Vitamin D: The “Sunshine Vitamin” Most of Us Are Low In

Vitamin D has been in the news a lot lately because it’s so critical for immune function. Recent studies have shown that Vitamin D levels are lower in patients with SARS-CoV-2 (PMID: 32397511) and that supplementation with Vitamin D can reduce the risk of COVID-19 infections and deaths (PMID: 32252338). We’ve been talking about this incredible “vitamin” in functional medicine for years because of it’s profound effect on the immune system and pretty much every other body system.

What is Vitamin D?

We call it a vitamin but really it’s a pro-hormone synthesized from cholesterol in our skin in response to UVB radiation. We can also get it from certain foods.

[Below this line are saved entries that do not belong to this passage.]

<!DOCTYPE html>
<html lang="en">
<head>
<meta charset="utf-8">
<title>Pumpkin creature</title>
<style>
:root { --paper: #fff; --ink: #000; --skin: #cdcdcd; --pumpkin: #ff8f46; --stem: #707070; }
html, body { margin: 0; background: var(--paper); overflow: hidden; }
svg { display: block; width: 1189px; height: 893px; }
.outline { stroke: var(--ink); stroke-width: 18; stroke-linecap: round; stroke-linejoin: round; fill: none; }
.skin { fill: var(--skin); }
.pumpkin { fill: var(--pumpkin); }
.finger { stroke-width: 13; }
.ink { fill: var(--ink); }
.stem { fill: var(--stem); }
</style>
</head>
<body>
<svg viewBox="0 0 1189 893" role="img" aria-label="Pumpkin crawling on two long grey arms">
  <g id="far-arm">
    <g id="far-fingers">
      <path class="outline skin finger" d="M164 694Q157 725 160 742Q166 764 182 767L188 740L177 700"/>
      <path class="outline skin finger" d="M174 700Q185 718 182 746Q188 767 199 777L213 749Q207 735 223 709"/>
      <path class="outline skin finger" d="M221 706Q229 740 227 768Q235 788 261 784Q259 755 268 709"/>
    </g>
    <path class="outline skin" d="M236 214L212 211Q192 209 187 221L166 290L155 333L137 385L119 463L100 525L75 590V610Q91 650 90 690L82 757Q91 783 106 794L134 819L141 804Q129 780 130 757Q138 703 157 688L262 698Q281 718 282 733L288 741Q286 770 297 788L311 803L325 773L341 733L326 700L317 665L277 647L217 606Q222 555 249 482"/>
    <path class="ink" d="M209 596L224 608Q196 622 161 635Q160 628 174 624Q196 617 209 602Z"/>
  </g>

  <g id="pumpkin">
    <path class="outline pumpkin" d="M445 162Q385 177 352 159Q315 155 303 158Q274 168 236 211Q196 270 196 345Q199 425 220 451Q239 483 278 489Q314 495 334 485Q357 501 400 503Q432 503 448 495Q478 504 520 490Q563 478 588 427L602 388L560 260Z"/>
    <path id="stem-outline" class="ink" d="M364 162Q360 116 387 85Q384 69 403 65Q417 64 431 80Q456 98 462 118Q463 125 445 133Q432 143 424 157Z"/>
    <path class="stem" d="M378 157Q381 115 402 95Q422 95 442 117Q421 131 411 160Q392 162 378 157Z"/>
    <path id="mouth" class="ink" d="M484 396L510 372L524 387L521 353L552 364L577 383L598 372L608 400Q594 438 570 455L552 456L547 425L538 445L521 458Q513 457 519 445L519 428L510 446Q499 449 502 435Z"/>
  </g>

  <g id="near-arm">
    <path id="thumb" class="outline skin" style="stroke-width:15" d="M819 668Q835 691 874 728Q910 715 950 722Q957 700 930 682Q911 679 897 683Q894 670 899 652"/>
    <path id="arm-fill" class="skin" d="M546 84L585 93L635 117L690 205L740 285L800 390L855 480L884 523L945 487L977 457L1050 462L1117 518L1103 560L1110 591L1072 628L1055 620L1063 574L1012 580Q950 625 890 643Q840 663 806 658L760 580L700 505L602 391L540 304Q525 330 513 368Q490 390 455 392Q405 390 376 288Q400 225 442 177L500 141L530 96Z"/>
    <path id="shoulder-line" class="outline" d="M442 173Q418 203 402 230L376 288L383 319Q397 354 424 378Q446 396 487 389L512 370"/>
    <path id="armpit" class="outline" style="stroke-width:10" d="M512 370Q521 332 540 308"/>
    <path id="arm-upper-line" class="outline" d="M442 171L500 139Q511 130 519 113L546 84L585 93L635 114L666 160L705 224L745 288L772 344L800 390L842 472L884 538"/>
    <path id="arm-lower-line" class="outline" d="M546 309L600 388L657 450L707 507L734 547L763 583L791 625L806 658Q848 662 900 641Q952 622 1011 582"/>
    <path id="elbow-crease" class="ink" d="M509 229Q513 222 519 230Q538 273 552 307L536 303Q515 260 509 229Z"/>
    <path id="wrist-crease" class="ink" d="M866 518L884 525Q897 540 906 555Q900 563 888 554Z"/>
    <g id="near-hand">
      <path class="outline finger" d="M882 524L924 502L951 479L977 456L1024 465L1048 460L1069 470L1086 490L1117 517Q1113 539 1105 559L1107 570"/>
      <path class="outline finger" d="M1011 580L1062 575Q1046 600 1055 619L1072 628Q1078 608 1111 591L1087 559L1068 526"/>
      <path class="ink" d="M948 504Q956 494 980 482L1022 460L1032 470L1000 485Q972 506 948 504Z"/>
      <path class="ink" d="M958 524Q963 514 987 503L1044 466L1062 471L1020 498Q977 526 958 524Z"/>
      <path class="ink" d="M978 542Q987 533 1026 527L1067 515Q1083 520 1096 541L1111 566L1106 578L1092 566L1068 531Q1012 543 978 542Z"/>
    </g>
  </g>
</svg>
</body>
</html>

Essential for:

– Bone strength

– Cardiovascular health

– Fighting infection

– Reducing inflammation

– Preventing cancer and autoimmunity

– Hormone production

– Mood balance

– Weight loss

– Cognitive function

– Healthy pregnancy and fertility

What does it do?

Vitamin D has a lot of important functions in the body. It helps balance calcium and phosphorus in the blood and keep your bones strong. It balances your immune system, helping kill bacteria, viruses, and fungi, and fighting inflammation, autoimmunity, and even cancer! (PMID: 31405892)

Vitamin D has been shown to help regulate adrenaline (epinephrine), noradrenaline (norepinephrine), and dopamine production in the brain, as well as help protect from serotonin depletion. This is why Vitamin D deficiency has increases your risk of depression.

Vitamin D plays a strong role in sex hormone production and is associated with improving fertility. It can reduce insulin resistance in women with PCOS and plays a role in preventing and treating fibroids and endometriosis. It promotes healthy follicle formation, and in studies of women undergoing IVF, women with higher vitamin D levels have not only pregnancy rates 35% higher, but higher quality embryos compared to those who are deficient (PMID: 25469131). It also appears to prevent preterm labor, pre-eclampsia, and gestational diabetes (PMID: 30322097)


There’s a great risk of deficiency in:

– Breastfed infants

– Older adults

– People with limited sun exposure

– People with darker pigmented skin

– People with inflammatory bowel disease or other fat malabsorption

– People with a BMI>30 or who have had bypass surgery

But I see suboptimal Vitamin D levels in at least 95% of my patients!

How to test

Blood test for 25-hydroxyvitamin D

Optimal level: 60-80 ng/mL

The “normal” reference range of 30-100 is too broad for optimal health

Sources of Vitamin D


10-15 minutes of unfiltered sunlight 3-4 days/week should be sufficient, but factors like air pollution, time of day, time of year, and sunscreen can limit exposure.

Food sources

– Cod liver oil

– Salmon

– Sardines

– Mackerel

– Tuna

– Egg yolk

– Shiitake mushrooms

– Fortified foods


D3 is the best-absorbed form and I prefer liquid for optimal absorption and easy dosing.

Maintenance dosing:

– Children <12 m. 400 IU daily

– Children >12 m. 600-1000 IU daily

– Adults 2,000-5,000 IU daily*

– Nursing moms 5,000-6,000 IU daily*

*Ideally you’d dose based on your Vitamin D level

*Supplementation greater than 5,000 IU should be monitored with routine blood testing

*Doses up to 10,000 IU daily are safe in adults for rapid correction of deficiency for short periods of time

Tip: Boost absorption and effects by taking D3 with fat-containing food and Vitamin K2

My favorite brands:

  • For infants and kids, I like Carlson Labs Super Daily D3 and Nordic Naturals Infant Vitamin D3.
  • For adults, Ortho Molecular Products has a great liquid D3 with or without K2, 5,000 IU capsules with or without K2, and 50,000 IU blister pack for weekly supplementation, so they’re my go-to. Thorne also has a liquid D3 and D3/K2.

For 10% off all professional-grade supplements, visit my Fullscript dispensary.

For specific guidance on the best supplementation for you or your child, schedule your free discovery call with me today and learn how you can benefit from becoming a patient.

You May Also Like…


Submit a Comment

Your email address will not be published. Required fields are marked *